» **WHAT IS EXPECTED**
Using the data beneath, show every line that includes the word "steps".

── EXERCISE INPUT

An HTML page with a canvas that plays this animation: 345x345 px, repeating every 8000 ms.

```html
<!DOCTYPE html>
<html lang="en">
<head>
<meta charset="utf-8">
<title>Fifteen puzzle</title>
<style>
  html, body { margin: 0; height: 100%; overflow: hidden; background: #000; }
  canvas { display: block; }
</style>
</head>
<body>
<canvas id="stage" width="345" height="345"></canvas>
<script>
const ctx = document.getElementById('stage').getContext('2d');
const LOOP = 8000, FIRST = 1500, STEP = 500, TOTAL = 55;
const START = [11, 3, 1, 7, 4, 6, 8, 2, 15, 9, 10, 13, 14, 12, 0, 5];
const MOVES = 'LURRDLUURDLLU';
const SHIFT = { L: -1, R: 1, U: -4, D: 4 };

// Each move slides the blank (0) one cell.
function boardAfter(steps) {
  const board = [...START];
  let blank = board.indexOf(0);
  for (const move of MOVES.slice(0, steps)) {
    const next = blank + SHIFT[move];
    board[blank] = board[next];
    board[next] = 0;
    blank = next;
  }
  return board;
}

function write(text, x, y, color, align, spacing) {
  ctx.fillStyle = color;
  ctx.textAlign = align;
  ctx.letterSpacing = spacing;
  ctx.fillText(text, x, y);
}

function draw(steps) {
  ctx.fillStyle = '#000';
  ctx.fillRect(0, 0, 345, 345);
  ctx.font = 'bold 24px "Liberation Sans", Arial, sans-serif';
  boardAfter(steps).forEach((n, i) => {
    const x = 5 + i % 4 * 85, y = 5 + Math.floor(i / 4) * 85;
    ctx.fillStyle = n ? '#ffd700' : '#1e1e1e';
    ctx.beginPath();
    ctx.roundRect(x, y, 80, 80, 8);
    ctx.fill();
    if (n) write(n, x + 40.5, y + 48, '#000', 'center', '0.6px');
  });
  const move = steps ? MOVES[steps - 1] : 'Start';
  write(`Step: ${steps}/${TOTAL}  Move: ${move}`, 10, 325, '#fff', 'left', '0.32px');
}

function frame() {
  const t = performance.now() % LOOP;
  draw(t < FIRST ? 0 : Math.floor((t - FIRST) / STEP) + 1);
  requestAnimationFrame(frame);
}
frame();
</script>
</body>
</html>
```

────

» **ANSWER SECTION**
function boardAfter(steps) {
  for (const move of MOVES.slice(0, steps)) {
function draw(steps) {
  boardAfter(steps).forEach((n, i) => {
  const move = steps ? MOVES[steps - 1] : 'Start';
  write(`Step: ${steps}/${TOTAL}  Move: ${move}`, 10, 325, '#fff', 'left', '0.32px');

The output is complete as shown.